Cash for the elderly on Henry Tang's agenda
Chief executive hopeful Henry Tang Ying-yen proposes granting eligible elderly people a monthly retirement subsidy of HK$3,000 in his long-awaited election platform, which was released yesterday.
The allowance would go to people aged 65 and over with a monthly income below HK$3,700 and assets of less than HK$186,000. Tang said it would cost HK$6.6 billion a year.
'Even if one in four people reach 65 in 2030, the annual cost incurred would be HK$20 billion. I'm confident that the government would find it affordable,' he said.
Under his scheme, which would benefit nearly 800,000 people, eligible recipients would continue to receive the old-age allowance, or 'fruit money', of HK$1,090.
The former chief secretary said elderly people who received Comprehensive Social Security Assistance (CSSA) could swap to the new subsidy. A person aged 60 or above receives a basic CSSA allowance of HK$2,820 a month and is eligible for housing and transport subsidies.
Tang's rival Leung Chun-ying had earlier proposed that elderly people who passed a means test be paid a higher old-age allowance.
Chan Yuen-han, vice-president of the Federation of Trade Unions, said Tang had failed to come up with a comprehensive policy on the elderly and retirement protection.
'It is not good enough to just give HK$3,000 to eligible senior citizens. A government needs to have a comprehensive policy, not one or two eye-catching measures.'
Welfare sector lawmaker Peter Cheung Kwok-che agreed, adding: 'The next government should seriously consider launching a universal pension scheme.'
The proposal was part of Tang's platform on welfare and the economy which he unveiled yesterday. He also suggested voluntary Mandatory Provident Fund contribution accounts for employees managed by the Monetary Authority, which would not charge management fees.

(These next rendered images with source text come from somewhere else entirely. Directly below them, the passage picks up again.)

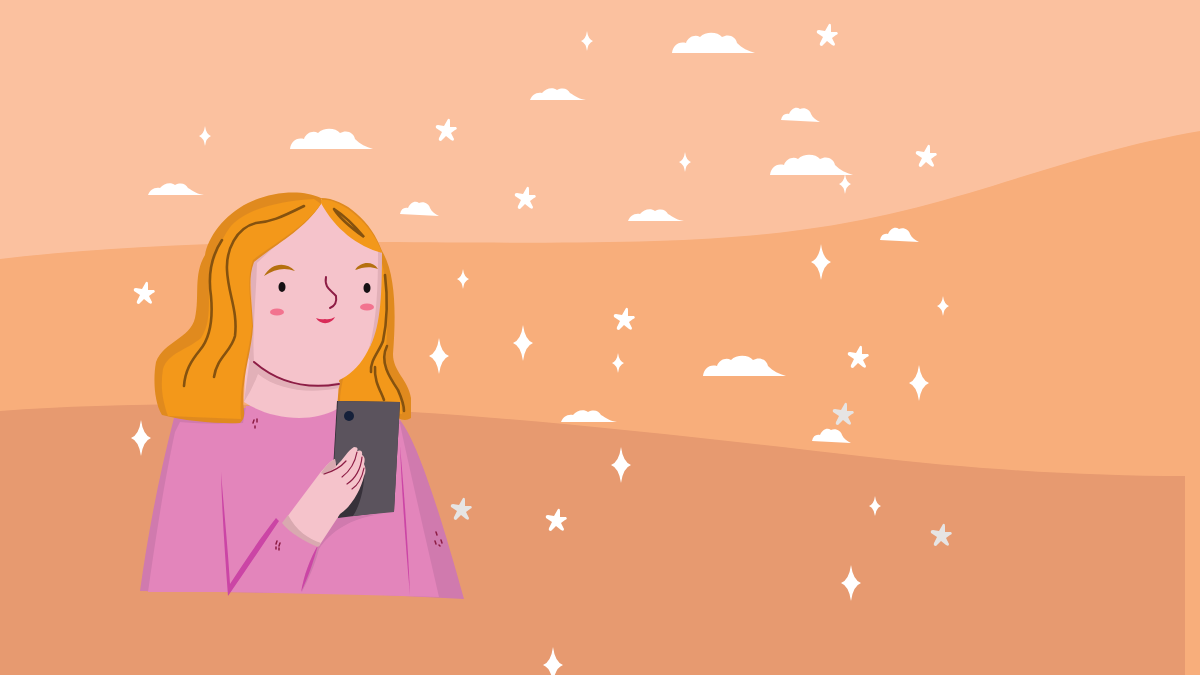
<!DOCTYPE html>
<html lang="en">
<head>
<meta charset="utf-8">
<title>Woman with a phone under a starry peach sky</title>
<style>
:root {
  --sky: #fbc19f; --hill: #f8ae7b; --ground: #e79a70;
  --hair: #f3981a; --hair-shade: #e08a1e; --hair-line: #85520f; --brow: #b5700f;
  --skin: #f5c3cb; --skin-shade: #e2b0b8; --wrist: #d9a9b0; --wine: #8d1d45;
  --cheek: #f2738f; --lips: #d92b58;
  --sweater: #e385bb; --sweater-shade: #d07aae; --fold: #cb45a5;
  --phone: #5b535d; --phone-shade: #37313a; --lens: #15203a;
  --white: #fff; --silver: #e6e4e3;
}
html, body { margin: 0; height: 100%; overflow: hidden; }
.scene { display: block; width: 1200px; height: 675px; background: var(--sky); }
.hill { fill: var(--hill); }
.ground { fill: var(--ground); }
.white { fill: var(--white); }
.silver { fill: var(--silver); }
.hair { fill: var(--hair); }
.hair-shade { fill: var(--hair-shade); }
.hair-line { fill: none; stroke: var(--hair-line); stroke-width: 2.6; stroke-linecap: round; }
.skin { fill: var(--skin); }
.skin-shade { fill: var(--skin-shade); }
.wrist { fill: var(--wrist); }
.brow { fill: var(--brow); }
.feature { fill: none; stroke: var(--wine); stroke-width: 2; stroke-linecap: round; }
.cheek { fill: var(--cheek); }
.lips { fill: var(--lips); }
.sweater { fill: var(--sweater); }
.sweater-shade { fill: var(--sweater-shade); }
.fold { fill: var(--fold); }
.stitch { fill: none; stroke: var(--wine); stroke-width: 1.5; stroke-linecap: round; }
.phone { fill: var(--phone); }
.phone-shade { fill: var(--phone-shade); }
.lens { fill: var(--lens); }
.eye { fill: #161014; }
</style>
</head>
<body>
<svg class="scene" viewBox="0 0 1200 675" role="img" aria-label="Woman with orange hair holding a phone, clouds and stars around her">
  <defs>
    <path id="cloud" d="M0 20C1 13 6 8 14 10C16 4 23 1 28 4C34-2 46-1 50 4C57 0 64 4 65 10C70 15 76 18 83 20Z"/>
    <path id="cloud-small" d="M0 12C2 7 6 4 12 5C16 0 23-1 27 2C33-1 38 1 40 5C45 8 49 11 56 12Z"/>
    <path id="cloud-tiny" d="M0 12C1 7 4 5 8 6C10 1 15-2 19 1C24-1 29 2 30 6C32 10 35 12 39 14Z"/>
    <path id="sparkle" d="M0-18Q2-3 10 0Q2 3 0 18Q-2 3-10 0Q-2-3 0-18Z"/>
    <path id="glint" d="M0-10Q1-2 6 0Q1 2 0 10Q-1 2-6 0Q-1-2 0-10Z"/>
    <path id="star" d="M2-11Q4-12 4-9L4-3L10-3Q12-1 9 0L5 3L8 9Q8 12 5 10L0 6L-5 11Q-8 11-7 8L-4 2L-10-2Q-11-5-8-5L-2-4Z"/>
  </defs>

  <g id="landscape">
    <path class="hill" d="M0 259C120 245 250 241 380 242C560 243 690 245 800 230C960 209 1050 157 1200 131V675H0Z"/>
    <path class="ground" d="M0 411C130 402 270 402 412 412C560 421 720 440 860 456C980 470 1090 476 1185 476V675H0Z"/>
  </g>

  <g id="clouds" class="white">
    <use href="#cloud" x="672" y="33"/>
    <use href="#cloud" x="290" y="129"/>
    <use href="#cloud" x="770" y="155"/>
    <use href="#cloud" x="703" y="356"/>
    <use href="#cloud-small" x="530" y="88"/>
    <use href="#cloud-small" x="148" y="183"/>
    <use href="#cloud-small" x="628" y="209"/>
    <use href="#cloud-small" x="561" y="410"/>
    <use href="#cloud-tiny" x="781" y="108"/>
    <use href="#cloud-tiny" x="400" y="202"/>
    <use href="#cloud-tiny" x="880" y="228"/>
    <use href="#cloud-tiny" x="812" y="429"/>
  </g>

  <g id="sparkles" class="white">
    <use href="#sparkle" x="821" y="262"/>
    <use href="#sparkle" x="523" y="343"/>
    <use href="#sparkle" x="439" y="356"/>
    <use href="#sparkle" x="919" y="383"/>
    <use href="#sparkle" x="141" y="438"/>
    <use href="#sparkle" x="621" y="465"/>
    <use href="#sparkle" x="851" y="583"/>
    <use href="#sparkle" x="553" y="665"/>
    <use href="#glint" x="587" y="41"/>
    <use href="#glint" x="205" y="136"/>
    <use href="#glint" x="685" y="162"/>
    <use href="#glint" x="845" y="184"/>
    <use href="#glint" x="463" y="279"/>
    <use href="#glint" x="943" y="306"/>
    <use href="#glint" x="618" y="363"/>
    <use href="#glint" x="875" y="506"/>
  </g>

  <g id="stars" class="white">
    <use href="#star" x="827" y="35"/>
    <use href="#star" x="446" y="130"/>
    <use href="#star" x="926" y="156"/>
    <use href="#star" x="525" y="198"/>
    <use href="#star" x="144" y="293"/>
    <use href="#star" x="624" y="319"/>
    <use href="#star" x="858" y="357"/>
    <use href="#star" x="556" y="520"/>
    <g class="silver">
      <use href="#star" x="843" y="414"/>
      <use href="#star" x="461" y="509"/>
      <use href="#star" x="941" y="535"/>
    </g>
  </g>

  <g id="woman">
    <g id="hair-back">
      <path class="hair-shade" d="M321 198C345 198 372 222 382 251C396 274 396 315 393 354C393 372 408 379 411 398V418Q405 422 398 418L336 404C330 370 350 300 321 198Z"/>
      <path class="hair" d="M378 250C390 280 388 330 385 362C387 380 402 390 402 414L340 402C340 370 368 310 378 250Z"/>
    </g>

    <g id="sweater">
      <path class="sweater-shade" d="M174 418L244 408H337L400 420C414 438 432 484 464 599L364 594L140 591C148 533 159 476 174 418Z"/>
      <path class="sweater" d="M180 422C200 424 226 424 243 423L246 406H336L400 424C412 480 426 540 439 597L364 595L229 592H148C156 535 165 478 175 432Z"/>
      <path class="fold" d="M221 472C224 510 228 550 230 584C245 561 261 537 276 518L279 521C262 546 246 570 228 596C225 555 222 512 221 472Z"/>
      <path class="sweater-shade" d="M318 546C324 535 330 525 338 517L382 514C350 518 330 532 319 549C315 565 308 580 302 592C303 575 310 560 318 546Z"/>
      <path class="fold" d="M318 545C314 560 308 578 301 592C304 575 310 559 318 545Z"/>
      <path class="fold" d="M400 446C404 490 408 545 410 595C406 550 402 495 400 446Z"/>
      <path class="stitch" d="M254 420L253 423M257 419V422M255 426V428M277 541L276 544M280 543L279 546M276 547V549M279 548V550"/>
      <path class="stitch" stroke-width="3" d="M436 532L437 535M441 540L442 543M435 541L436 544M439 545L440 546"/>
    </g>

    <g id="neck">
      <path class="skin" d="M246 350L340 370L337 409C310 424 270 419 244 402Z"/>
      <path class="skin-shade" d="M250 357C272 381 305 388 340 382L339 388C308 394 278 390 258 374Q252 390 244 402Z"/>
    </g>

    <g id="face">
      <path class="skin-shade" d="M320 204C280 220 254 242 250 272C252 300 254 325 247 352Q246 360 256 364L290 270Z"/>
      <path class="skin" d="M321 203C340 230 358 240 379 250C380 292 380 322 370 346C358 374 336 387 308 386C284 384 266 375 254 361C252 330 256 300 257 263C276 244 302 226 321 203Z"/>
      <path class="skin-shade" d="M378 251L382 252C382 300 380 328 369 349C377 319 378 286 378 251Z"/>
      <path class="feature" d="M254 362C276 381 304 390 339 384"/>
      <path class="brow" d="M264 276C271 263 286 261 295 271C284 267 275 269 264 276Z"/>
      <path class="brow" d="M355 270C361 261 373 261 378 269C370 266 363 267 355 270Z"/>
      <ellipse class="eye" cx="282" cy="287" rx="3.5" ry="5"/>
      <ellipse class="eye" cx="367" cy="288" rx="3.5" ry="5"/>
      <ellipse class="cheek" cx="277" cy="312" rx="7" ry="3.6"/>
      <ellipse class="cheek" cx="367" cy="307" rx="7" ry="3.6"/>
      <path class="feature" d="M326 277C324 288 331 290 336 296C337 302 335 306 330 308"/>
      <path class="lips" d="M316 318Q321 320 325 319Q330 320 335 317C331 325 320 325 316 318Z"/>
    </g>

    <g id="hair-front">
      <path class="hair-shade" d="M321 198C303 189 272 191 248 203C224 215 208 237 205 255C193 275 200 296 195 318C190 339 164 341 156 362C153 378 154 402 162 415C184 421 219 424 240 423Q245 419 244 411C240 380 252 352 253 326C252 300 247 280 254 262C276 244 304 230 321 204Z"/>
      <path class="hair" d="M314 199C284 201 248 207 231 226C219 241 215 261 209 275C208 300 212 322 201 338C187 350 168 353 163 369C160 387 163 402 168 416L241 419C238 384 250 350 252 326C251 300 246 280 253 260C276 242 304 228 321 204Z"/>
      <path class="hair" d="M321 200C338 197 372 222 382 253C357 246 335 229 321 203Z"/>
      <path class="hair-line" d="M304 206C280 218 270 222 256 223C236 228 226 250 227 270C228 294 238 310 235 336C231 352 217 357 214 377"/>
      <path class="hair-line" d="M222 240C210 258 208 276 211 296C213 318 210 338 200 350C191 361 185 371 184 386"/>
      <path class="hair-line" d="M334 209C340 219 350 227 364 237C354 225 345 216 334 209"/>
      <path class="hair-line" d="M385 275C388 300 387 322 383 341C379 352 370 360 371 372M387 346C379 362 390 378 398 390C402 399 404 405 404 411M375 367C374 382 381 391 384 400"/>
    </g>

    <g id="phone">
      <path class="phone-shade" d="M337 401L400 402L394 511L338 518L333 470Z"/>
      <path class="phone" d="M338 401L400 402L394 512L353 516C361 504 366 482 364 462L334 464Z"/>
      <circle class="lens" cx="349" cy="416" r="5"/>
    </g>

    <g id="hand">
      <path class="skin" d="M287 517L320 473C326 466 330 461 335 459L336 466C344 459 347 451 354 447Q359 447 357 451Q363 449 362 455Q366 457 364 464Q367 470 364 476C361 490 351 507 340 514L319 546Q300 535 287 517Z"/>
      <path class="wrist" d="M288 515C296 530 308 539 321 543L318 547C304 541 290 533 282 523Z"/>
      <path class="wrist" d="M321 473C325 467 330 461 335 459L336 467Q330 471 325 475Z"/>
      <path class="feature" stroke-width="1" d="M324 474C331 472 340 468 346 461M357 452C355 463 350 471 342 477M362 457C361 469 355 479 347 484M364 468C362 478 358 485 352 489" style="stroke-width:1.2"/>
    </g>
  </g>
</svg>
</body>
</html>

In a bid to entice the middle class, Tang proposed a special committee on issues affecting the sector, chaired by the chief secretary. He suggested measures such as tax deductions for medical insurance.
Another committee would study measures to support low-income Hongkongers.
Asked if he thought Tang's platforms had been released too late, Leung said: 'We are only six weeks away from election day [on March 25]. We haven't seen all the election platforms from Mr Henry Tang yet. I started [to unveil my proposed platforms] two months ago so that the Hong Kong community could provide feedback.'
Tang will release his platform on housing and education today.
How they compare
HK$3,000 monthly subsidy to eligible people over the age of 65;
Explore possibility of another convention and exhibition centre in West Kowloon;
Strive to create 100,000 jobs over five years in six industries in which city has advantages;
Set up committee to assess issues facing middle-class families;
On top of employees' MPF accounts, set up voluntary contribution accounts;
Set up committee to work out anti-poverty policies;
Allow retirees living in Guangdong to receive old-age allowances and look at expanding it to Fujian or other provinces.
Set up financial development bureau to promote city as an international financial centre;
Commission to study poverty problems and find solutions;
Monthly old-age subsidy for eligible on top of the existing allowance;
Improve operations of MPF scheme, including cutting fees;
Policies to create a family-friendly society, including flexible working hours and working from home.